● Exercise directions:
Wherever the string "softEllipse" occurs in a line of these records, report that line.

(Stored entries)

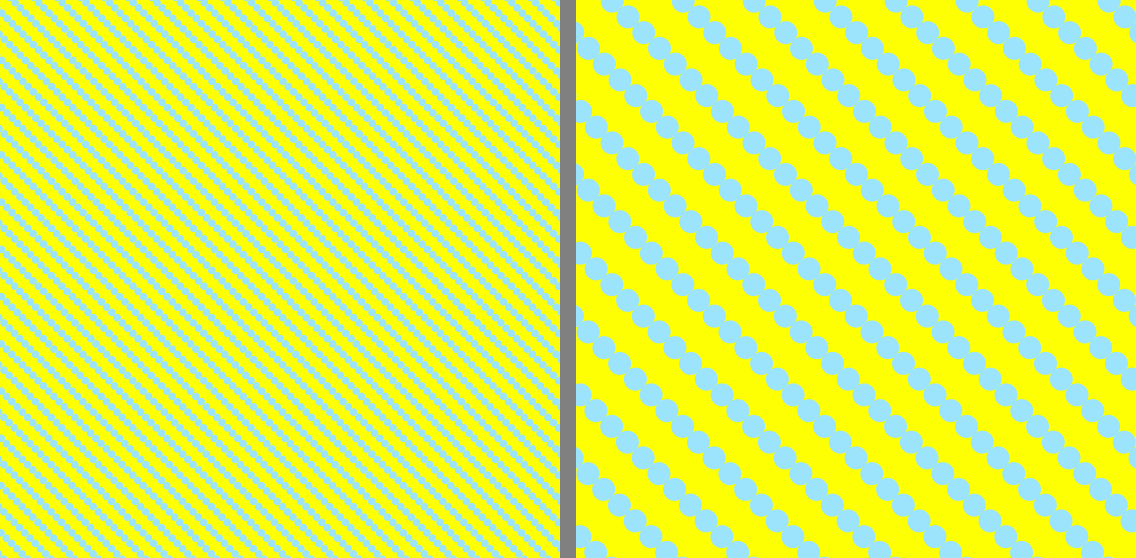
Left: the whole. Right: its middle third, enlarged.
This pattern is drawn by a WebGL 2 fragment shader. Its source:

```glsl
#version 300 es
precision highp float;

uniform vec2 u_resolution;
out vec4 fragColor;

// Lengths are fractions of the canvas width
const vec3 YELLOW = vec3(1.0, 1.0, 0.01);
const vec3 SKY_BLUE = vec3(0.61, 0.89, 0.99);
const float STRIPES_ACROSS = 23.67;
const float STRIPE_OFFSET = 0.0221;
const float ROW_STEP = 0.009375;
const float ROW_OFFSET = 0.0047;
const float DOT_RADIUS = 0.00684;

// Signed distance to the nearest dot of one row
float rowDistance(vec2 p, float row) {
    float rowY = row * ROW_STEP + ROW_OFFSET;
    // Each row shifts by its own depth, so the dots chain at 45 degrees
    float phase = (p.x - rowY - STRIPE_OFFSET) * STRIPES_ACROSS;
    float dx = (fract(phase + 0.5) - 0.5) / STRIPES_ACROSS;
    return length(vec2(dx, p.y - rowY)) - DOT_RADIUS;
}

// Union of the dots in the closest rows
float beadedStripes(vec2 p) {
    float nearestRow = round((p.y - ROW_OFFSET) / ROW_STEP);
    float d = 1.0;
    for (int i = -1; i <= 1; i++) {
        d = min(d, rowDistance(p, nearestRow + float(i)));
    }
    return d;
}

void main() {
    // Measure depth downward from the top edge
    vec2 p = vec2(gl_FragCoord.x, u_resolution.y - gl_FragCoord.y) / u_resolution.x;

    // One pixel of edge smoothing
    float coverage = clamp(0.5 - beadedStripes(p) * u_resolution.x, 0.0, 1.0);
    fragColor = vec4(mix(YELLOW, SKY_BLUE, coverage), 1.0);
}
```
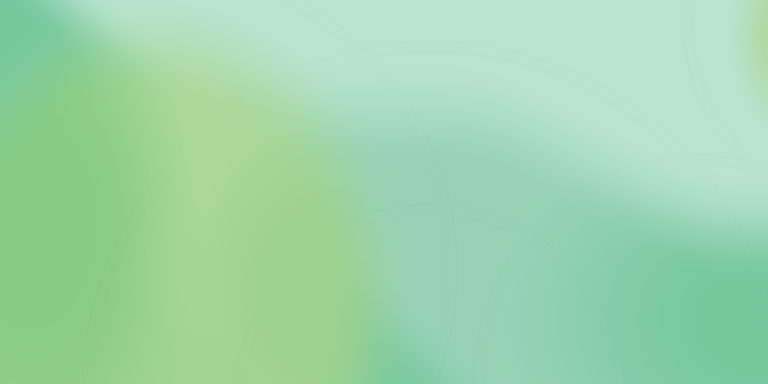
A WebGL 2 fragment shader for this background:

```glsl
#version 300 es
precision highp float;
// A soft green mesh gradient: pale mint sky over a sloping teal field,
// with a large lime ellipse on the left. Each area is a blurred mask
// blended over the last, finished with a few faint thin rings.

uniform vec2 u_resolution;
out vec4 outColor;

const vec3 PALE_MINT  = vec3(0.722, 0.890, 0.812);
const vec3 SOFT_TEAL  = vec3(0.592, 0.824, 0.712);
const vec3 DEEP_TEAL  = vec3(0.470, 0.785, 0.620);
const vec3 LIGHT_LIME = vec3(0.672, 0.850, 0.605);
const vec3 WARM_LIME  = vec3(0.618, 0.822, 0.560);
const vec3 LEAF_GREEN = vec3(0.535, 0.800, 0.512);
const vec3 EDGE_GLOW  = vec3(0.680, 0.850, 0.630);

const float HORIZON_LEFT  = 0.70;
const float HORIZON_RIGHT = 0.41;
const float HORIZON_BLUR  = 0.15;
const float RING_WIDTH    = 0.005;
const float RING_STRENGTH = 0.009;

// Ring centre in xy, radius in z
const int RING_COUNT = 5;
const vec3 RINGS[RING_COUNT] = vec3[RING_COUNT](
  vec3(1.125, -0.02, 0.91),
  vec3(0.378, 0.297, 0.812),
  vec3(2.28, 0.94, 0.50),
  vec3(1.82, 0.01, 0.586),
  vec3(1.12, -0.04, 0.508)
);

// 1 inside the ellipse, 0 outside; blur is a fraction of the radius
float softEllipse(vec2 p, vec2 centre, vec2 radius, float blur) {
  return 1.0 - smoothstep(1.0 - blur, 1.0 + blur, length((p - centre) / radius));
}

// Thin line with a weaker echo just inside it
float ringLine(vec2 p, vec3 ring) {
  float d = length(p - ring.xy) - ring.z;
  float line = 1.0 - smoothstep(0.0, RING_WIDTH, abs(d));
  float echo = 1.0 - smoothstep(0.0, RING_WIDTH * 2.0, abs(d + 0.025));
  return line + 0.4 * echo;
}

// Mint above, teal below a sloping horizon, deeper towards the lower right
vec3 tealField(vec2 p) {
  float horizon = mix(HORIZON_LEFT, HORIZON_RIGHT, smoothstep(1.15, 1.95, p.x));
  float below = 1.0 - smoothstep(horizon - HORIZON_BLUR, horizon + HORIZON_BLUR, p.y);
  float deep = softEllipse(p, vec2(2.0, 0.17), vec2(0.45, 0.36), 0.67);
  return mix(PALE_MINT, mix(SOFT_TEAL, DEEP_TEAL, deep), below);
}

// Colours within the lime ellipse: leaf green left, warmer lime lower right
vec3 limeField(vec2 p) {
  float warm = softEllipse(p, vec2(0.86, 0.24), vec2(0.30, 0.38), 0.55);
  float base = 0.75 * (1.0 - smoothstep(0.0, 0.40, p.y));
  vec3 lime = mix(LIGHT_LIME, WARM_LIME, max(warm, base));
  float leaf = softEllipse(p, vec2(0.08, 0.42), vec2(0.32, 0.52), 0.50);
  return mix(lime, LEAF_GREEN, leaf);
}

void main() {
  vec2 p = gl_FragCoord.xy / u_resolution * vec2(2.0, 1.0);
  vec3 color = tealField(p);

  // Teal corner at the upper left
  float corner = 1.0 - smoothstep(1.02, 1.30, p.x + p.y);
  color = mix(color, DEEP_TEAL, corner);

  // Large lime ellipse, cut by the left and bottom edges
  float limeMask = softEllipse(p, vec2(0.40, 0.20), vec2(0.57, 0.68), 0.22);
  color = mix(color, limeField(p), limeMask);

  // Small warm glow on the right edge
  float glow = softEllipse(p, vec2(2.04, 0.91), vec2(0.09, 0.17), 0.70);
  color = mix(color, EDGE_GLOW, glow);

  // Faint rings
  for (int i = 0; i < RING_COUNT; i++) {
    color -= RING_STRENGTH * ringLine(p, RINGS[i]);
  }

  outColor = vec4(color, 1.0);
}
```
---
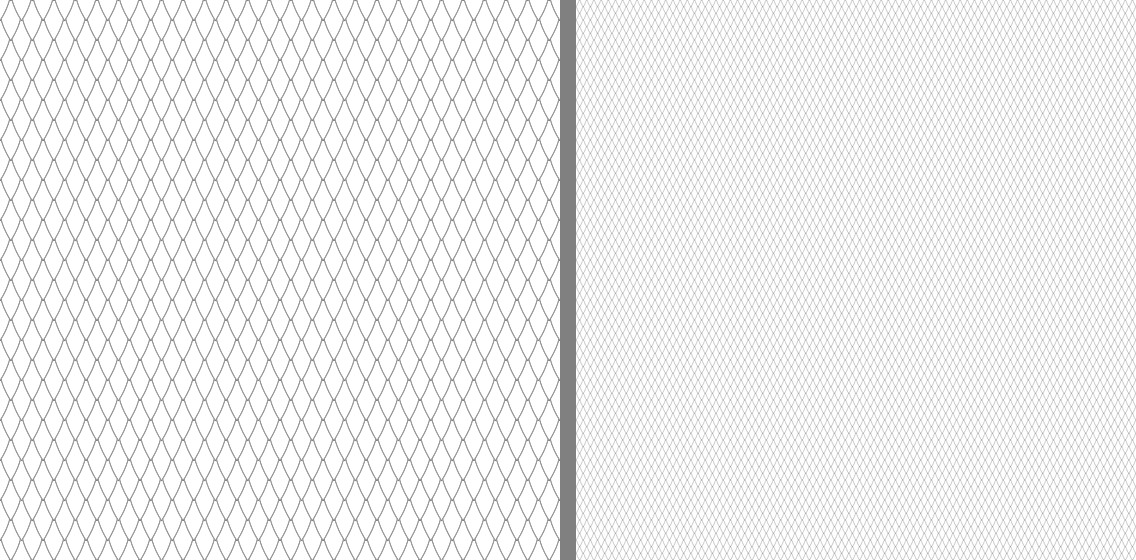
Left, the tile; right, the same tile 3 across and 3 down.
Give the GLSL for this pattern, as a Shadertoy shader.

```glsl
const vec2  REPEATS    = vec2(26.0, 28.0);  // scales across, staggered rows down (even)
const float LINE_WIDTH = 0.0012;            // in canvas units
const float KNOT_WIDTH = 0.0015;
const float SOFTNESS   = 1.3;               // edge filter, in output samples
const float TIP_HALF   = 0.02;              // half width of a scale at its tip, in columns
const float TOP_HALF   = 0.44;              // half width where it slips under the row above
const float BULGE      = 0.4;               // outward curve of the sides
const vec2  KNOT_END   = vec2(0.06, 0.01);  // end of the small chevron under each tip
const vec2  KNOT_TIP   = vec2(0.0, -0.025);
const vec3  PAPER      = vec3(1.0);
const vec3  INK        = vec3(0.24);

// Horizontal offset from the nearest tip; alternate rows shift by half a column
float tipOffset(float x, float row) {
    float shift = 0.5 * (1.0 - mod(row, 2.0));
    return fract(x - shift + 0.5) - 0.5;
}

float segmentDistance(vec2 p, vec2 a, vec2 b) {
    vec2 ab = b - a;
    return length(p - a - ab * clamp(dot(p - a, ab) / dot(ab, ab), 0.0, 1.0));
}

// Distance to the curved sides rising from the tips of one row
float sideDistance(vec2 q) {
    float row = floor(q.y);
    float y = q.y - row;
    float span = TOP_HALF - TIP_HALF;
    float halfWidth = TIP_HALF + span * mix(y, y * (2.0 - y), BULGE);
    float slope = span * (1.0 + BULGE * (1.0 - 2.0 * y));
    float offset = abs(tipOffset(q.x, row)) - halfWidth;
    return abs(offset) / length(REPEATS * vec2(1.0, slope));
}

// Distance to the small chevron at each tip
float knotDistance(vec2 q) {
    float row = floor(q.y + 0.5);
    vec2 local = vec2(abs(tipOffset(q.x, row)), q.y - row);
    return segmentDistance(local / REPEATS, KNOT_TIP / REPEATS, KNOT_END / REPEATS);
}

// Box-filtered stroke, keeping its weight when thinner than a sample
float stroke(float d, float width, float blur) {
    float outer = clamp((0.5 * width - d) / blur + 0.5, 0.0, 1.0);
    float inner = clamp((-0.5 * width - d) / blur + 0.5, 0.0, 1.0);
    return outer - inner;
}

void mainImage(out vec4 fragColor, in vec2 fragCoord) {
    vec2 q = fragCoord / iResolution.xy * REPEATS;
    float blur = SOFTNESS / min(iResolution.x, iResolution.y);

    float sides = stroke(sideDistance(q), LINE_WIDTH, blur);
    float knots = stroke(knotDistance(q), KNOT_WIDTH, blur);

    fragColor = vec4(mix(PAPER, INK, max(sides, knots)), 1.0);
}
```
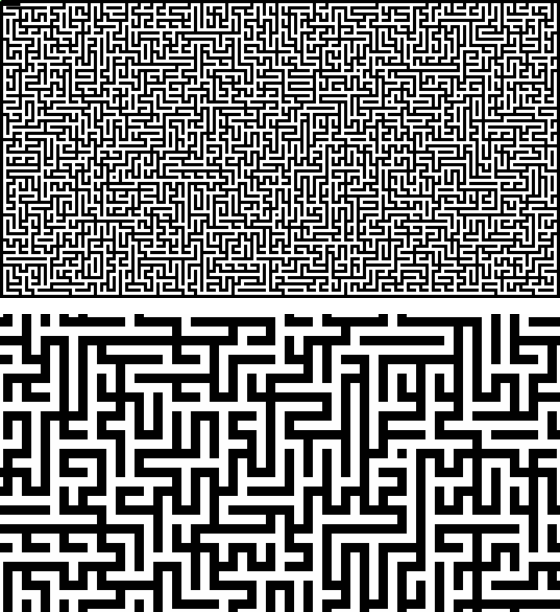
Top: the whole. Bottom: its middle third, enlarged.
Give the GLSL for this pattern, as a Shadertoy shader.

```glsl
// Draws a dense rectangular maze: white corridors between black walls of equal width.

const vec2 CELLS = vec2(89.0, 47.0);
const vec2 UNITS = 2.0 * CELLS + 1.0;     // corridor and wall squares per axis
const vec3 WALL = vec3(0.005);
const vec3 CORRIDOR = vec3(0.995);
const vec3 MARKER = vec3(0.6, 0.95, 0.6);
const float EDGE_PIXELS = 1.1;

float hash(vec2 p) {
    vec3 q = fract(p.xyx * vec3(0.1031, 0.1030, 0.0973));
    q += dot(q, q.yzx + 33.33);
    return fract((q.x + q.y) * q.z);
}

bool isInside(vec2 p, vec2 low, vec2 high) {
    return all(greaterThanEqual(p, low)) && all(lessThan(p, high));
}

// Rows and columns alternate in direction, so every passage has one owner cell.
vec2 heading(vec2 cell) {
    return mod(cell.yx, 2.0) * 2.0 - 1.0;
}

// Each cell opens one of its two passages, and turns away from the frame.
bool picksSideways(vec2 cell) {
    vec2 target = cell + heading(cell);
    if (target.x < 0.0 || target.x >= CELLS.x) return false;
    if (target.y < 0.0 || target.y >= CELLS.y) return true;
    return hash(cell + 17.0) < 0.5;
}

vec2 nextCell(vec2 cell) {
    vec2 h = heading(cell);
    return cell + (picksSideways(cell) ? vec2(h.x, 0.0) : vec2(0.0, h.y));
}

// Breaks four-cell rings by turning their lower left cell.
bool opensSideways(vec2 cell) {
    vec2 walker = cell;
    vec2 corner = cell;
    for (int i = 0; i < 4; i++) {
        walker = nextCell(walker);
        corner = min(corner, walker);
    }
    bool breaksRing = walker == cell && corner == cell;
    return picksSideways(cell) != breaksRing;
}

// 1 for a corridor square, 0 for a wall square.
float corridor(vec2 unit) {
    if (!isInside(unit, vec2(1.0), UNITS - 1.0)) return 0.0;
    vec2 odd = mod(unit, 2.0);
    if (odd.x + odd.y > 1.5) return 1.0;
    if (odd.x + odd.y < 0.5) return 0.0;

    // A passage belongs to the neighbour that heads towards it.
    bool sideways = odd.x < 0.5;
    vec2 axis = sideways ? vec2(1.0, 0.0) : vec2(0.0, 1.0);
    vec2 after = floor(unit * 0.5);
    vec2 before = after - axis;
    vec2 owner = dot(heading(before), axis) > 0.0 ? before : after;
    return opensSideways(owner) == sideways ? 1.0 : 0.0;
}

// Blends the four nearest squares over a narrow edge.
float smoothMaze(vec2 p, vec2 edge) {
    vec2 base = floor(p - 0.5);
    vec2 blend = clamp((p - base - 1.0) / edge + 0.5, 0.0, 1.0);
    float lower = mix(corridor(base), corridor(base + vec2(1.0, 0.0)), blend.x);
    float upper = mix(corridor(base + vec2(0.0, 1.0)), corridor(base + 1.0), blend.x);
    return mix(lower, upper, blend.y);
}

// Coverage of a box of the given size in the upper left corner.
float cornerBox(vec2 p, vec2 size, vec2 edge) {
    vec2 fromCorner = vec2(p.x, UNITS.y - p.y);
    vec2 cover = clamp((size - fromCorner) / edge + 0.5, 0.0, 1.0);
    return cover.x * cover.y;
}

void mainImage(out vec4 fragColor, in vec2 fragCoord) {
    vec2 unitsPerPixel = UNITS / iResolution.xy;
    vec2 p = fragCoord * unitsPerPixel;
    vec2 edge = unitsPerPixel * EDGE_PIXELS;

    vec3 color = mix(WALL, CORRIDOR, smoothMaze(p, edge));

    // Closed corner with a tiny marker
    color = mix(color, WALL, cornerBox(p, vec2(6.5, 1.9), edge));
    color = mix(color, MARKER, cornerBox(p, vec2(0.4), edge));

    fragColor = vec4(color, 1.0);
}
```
==
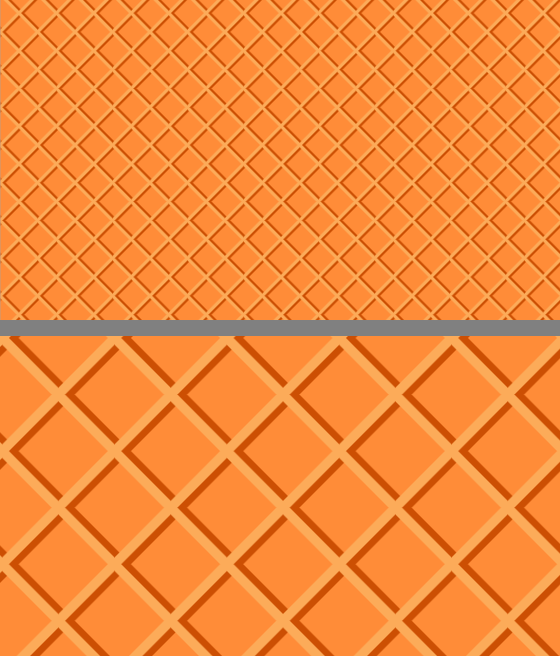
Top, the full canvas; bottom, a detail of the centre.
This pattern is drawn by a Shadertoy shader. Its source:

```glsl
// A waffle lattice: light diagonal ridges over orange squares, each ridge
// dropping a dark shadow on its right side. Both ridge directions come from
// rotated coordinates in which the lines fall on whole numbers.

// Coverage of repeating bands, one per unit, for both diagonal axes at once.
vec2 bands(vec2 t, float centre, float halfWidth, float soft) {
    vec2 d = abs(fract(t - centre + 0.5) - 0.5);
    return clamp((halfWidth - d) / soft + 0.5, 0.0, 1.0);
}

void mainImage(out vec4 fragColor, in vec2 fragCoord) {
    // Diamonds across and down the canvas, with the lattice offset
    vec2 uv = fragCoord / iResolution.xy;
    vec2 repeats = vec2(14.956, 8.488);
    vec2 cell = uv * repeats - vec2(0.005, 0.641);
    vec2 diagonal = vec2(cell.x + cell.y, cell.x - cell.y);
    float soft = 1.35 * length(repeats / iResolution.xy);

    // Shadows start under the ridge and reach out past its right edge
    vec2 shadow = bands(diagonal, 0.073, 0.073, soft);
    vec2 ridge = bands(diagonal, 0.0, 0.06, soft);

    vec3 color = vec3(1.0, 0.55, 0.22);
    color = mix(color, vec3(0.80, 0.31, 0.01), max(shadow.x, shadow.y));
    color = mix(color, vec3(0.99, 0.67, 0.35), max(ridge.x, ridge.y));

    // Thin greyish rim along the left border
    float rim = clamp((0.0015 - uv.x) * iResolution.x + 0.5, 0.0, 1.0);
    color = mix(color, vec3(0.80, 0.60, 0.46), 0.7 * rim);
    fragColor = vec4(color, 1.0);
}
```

● Expected answer:
float softEllipse(vec2 p, vec2 centre, vec2 radius, float blur) {
  float deep = softEllipse(p, vec2(2.0, 0.17), vec2(0.45, 0.36), 0.67);
  float warm = softEllipse(p, vec2(0.86, 0.24), vec2(0.30, 0.38), 0.55);
  float leaf = softEllipse(p, vec2(0.08, 0.42), vec2(0.32, 0.52), 0.50);
  float limeMask = softEllipse(p, vec2(0.40, 0.20), vec2(0.57, 0.68), 0.22);
  float glow = softEllipse(p, vec2(2.04, 0.91), vec2(0.09, 0.17), 0.70);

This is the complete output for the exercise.